Fourth Amendment: What constitutes a Seizure or Arrest?

Fourth Amendment: What constitutes a Seizure or Arrest?

A Kansas Driver pulled over in response to Officer's traffic stop of a different vehicle (mistakenly thinking he was the target). When the Driver got out of his truck and walked towards the Officer, the Officer ordered him to get back in his vehicle. This order from the Officer effected a seizure. State v. Reiss, No. 102,071(Kan. App. Dec. 17, 2010) (Leben) (declining to decide "whether a person inadvertently stopped by police has been seized," but noting Ninth Circuit case answering in the negative).

Whether an encounter is voluntary is an objective question, and neither the Defendant's nor the Officer's subjective belief that the Defendant was free to leave is relevant. State v. Moralez, No. 102,342 (Kan. App. Nov. 24) (Malone).

When you are charged with a Kansas DUI or Missouri DUI it is critical to have an experienced DUI Defense Attorney look at the probable cause for the initial 'Traffic Stop', the investigation, the Field Sobriety Tests, and the arrest for the DUI charge.
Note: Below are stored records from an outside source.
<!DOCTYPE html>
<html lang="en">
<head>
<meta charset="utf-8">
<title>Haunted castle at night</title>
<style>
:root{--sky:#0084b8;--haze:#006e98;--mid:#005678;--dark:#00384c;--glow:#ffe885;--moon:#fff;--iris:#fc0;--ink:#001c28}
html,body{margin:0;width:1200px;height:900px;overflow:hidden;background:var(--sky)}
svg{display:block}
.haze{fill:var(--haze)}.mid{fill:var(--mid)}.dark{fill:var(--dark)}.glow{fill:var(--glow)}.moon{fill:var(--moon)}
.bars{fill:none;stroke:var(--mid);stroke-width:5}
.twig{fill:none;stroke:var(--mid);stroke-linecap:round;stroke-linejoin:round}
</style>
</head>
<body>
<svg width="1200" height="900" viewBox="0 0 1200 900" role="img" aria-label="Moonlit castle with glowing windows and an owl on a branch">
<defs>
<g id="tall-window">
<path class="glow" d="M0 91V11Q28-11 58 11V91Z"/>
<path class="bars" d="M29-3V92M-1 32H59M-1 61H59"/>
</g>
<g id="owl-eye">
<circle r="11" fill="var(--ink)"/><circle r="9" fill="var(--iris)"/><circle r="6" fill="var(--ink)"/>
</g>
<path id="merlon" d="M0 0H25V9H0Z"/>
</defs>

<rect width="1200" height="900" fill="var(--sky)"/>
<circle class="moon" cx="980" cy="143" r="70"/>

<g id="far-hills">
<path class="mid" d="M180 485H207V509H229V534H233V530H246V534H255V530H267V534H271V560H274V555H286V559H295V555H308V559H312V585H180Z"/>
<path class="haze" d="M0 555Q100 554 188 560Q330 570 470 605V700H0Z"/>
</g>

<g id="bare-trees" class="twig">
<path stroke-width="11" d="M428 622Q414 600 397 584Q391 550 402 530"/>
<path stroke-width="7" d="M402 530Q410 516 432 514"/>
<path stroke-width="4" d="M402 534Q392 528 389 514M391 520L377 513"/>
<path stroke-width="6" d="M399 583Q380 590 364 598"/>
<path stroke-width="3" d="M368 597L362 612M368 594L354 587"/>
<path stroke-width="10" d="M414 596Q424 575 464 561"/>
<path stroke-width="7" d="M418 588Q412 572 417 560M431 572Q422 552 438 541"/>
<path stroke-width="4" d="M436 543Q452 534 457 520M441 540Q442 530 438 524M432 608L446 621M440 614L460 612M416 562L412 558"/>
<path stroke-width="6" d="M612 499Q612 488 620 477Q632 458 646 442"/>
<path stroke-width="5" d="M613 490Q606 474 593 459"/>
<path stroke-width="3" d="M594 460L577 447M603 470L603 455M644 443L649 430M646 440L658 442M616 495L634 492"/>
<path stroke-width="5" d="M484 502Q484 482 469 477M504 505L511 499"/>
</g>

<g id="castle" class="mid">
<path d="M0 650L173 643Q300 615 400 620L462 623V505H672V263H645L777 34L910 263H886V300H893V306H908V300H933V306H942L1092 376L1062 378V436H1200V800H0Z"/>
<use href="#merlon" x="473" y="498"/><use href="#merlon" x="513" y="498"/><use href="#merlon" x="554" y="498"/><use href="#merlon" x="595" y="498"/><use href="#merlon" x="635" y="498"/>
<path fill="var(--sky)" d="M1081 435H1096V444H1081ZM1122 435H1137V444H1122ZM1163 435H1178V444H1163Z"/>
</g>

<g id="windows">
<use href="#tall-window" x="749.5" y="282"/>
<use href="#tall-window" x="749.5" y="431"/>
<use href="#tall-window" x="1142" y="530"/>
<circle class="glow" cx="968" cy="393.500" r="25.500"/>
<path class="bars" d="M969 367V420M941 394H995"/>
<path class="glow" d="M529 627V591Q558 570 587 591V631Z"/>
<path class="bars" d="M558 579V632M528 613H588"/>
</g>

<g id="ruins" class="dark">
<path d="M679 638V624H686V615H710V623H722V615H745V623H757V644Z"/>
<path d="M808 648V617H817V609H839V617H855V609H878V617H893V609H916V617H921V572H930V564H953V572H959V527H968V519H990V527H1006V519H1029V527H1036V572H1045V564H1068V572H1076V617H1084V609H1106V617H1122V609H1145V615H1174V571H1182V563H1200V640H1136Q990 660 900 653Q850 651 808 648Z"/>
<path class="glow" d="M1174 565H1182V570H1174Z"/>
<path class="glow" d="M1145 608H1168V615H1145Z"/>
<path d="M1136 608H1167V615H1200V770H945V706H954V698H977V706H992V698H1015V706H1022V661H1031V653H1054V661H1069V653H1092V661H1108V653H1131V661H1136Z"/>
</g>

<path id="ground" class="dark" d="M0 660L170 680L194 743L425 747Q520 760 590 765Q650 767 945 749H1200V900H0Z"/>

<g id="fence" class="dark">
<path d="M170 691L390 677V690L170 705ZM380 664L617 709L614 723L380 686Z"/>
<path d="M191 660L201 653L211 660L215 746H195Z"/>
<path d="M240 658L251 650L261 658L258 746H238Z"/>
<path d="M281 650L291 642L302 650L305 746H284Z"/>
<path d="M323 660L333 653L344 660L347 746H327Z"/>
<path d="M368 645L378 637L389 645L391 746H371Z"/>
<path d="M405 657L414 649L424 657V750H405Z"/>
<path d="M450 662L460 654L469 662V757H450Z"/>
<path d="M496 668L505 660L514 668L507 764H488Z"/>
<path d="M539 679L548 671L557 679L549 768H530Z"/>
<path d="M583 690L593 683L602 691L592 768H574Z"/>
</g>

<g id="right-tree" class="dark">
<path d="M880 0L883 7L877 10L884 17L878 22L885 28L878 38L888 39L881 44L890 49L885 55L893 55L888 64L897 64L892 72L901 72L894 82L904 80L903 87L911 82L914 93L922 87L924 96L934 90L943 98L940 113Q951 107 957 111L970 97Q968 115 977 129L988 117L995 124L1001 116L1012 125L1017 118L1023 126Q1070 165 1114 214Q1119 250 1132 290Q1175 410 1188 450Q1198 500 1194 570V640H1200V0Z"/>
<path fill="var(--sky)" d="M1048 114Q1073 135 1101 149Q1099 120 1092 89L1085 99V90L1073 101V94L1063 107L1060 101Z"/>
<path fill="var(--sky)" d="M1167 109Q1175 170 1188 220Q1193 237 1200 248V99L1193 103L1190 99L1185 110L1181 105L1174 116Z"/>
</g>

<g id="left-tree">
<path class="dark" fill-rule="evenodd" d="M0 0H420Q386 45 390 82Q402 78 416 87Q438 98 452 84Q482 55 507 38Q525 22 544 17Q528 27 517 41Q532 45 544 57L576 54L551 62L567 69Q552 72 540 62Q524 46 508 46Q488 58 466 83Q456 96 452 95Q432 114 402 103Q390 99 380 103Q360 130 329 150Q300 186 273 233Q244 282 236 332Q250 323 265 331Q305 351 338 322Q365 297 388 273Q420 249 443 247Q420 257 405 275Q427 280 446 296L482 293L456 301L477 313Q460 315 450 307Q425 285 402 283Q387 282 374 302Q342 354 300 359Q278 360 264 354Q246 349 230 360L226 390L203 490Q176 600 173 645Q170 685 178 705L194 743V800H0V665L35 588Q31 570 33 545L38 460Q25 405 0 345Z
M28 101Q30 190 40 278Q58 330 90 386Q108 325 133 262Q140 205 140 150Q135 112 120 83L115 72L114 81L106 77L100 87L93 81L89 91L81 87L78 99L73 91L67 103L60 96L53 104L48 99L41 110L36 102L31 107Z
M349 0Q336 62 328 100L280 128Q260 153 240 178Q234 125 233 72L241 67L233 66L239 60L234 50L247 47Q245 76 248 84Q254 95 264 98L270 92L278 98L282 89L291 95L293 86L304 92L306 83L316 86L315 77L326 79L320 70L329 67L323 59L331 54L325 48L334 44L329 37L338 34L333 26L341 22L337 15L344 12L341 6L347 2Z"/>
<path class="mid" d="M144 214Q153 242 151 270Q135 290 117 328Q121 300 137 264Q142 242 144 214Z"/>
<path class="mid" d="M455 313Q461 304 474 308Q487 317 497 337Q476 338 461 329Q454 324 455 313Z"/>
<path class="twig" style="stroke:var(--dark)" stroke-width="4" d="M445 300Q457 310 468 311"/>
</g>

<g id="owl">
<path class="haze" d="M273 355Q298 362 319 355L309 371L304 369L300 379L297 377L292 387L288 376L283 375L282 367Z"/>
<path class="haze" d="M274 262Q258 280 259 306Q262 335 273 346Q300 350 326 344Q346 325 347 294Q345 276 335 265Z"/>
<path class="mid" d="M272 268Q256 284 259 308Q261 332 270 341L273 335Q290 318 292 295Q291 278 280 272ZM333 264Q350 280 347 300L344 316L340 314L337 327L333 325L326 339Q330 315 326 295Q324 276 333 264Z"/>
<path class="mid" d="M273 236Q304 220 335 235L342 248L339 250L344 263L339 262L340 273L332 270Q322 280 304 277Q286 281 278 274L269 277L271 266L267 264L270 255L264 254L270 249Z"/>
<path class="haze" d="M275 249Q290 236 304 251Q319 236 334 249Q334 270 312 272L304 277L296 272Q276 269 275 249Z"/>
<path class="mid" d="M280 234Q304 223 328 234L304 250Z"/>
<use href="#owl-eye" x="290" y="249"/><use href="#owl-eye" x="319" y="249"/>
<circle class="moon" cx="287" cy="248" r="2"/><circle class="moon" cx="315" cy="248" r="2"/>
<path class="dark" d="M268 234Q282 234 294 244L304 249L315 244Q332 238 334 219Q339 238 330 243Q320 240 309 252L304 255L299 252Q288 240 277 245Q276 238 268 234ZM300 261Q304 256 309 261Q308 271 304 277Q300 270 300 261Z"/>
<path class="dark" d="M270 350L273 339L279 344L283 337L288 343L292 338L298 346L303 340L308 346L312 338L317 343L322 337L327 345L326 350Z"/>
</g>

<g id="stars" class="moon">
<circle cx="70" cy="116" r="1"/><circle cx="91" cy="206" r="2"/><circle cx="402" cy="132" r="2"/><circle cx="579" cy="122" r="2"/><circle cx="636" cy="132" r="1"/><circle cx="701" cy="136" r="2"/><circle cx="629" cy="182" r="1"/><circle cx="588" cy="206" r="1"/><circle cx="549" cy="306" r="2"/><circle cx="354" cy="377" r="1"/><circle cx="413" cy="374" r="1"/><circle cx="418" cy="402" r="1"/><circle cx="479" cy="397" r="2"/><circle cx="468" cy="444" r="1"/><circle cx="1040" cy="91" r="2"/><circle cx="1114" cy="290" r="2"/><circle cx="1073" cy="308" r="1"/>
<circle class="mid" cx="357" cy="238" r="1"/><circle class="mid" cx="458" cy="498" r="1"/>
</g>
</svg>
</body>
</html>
Speeding is not an indicator of intoxication, neither are charges of 'Weaving Within The Lane of Traffic', or 'Defective Tag Light'.

There are Police Officers in the Kansas City Metro Area who are assigned to prosecuting only DUI cases. Their job is to stop your vehicle for any reason, speeding, defective equipment, etc., in the expectation that the encounter will turn into a DUI Arrest.

DUI charges can be challenged on many fronts, one of these being Unlawful Police Stops. If you have been charged with DUI, in Kansas or Missouri, contact our office immediately.


Fast & Confidential Case Evaluation

Fill Out the Form Below to Get Started Today
  • Please enter your first name.
  • Please enter your last name.
  • Please enter your phone number.
    This isn't a valid phone number.
  • Please enter your email address.
    This isn't a valid email address.
  • Please make a selection.
  • Please enter a message.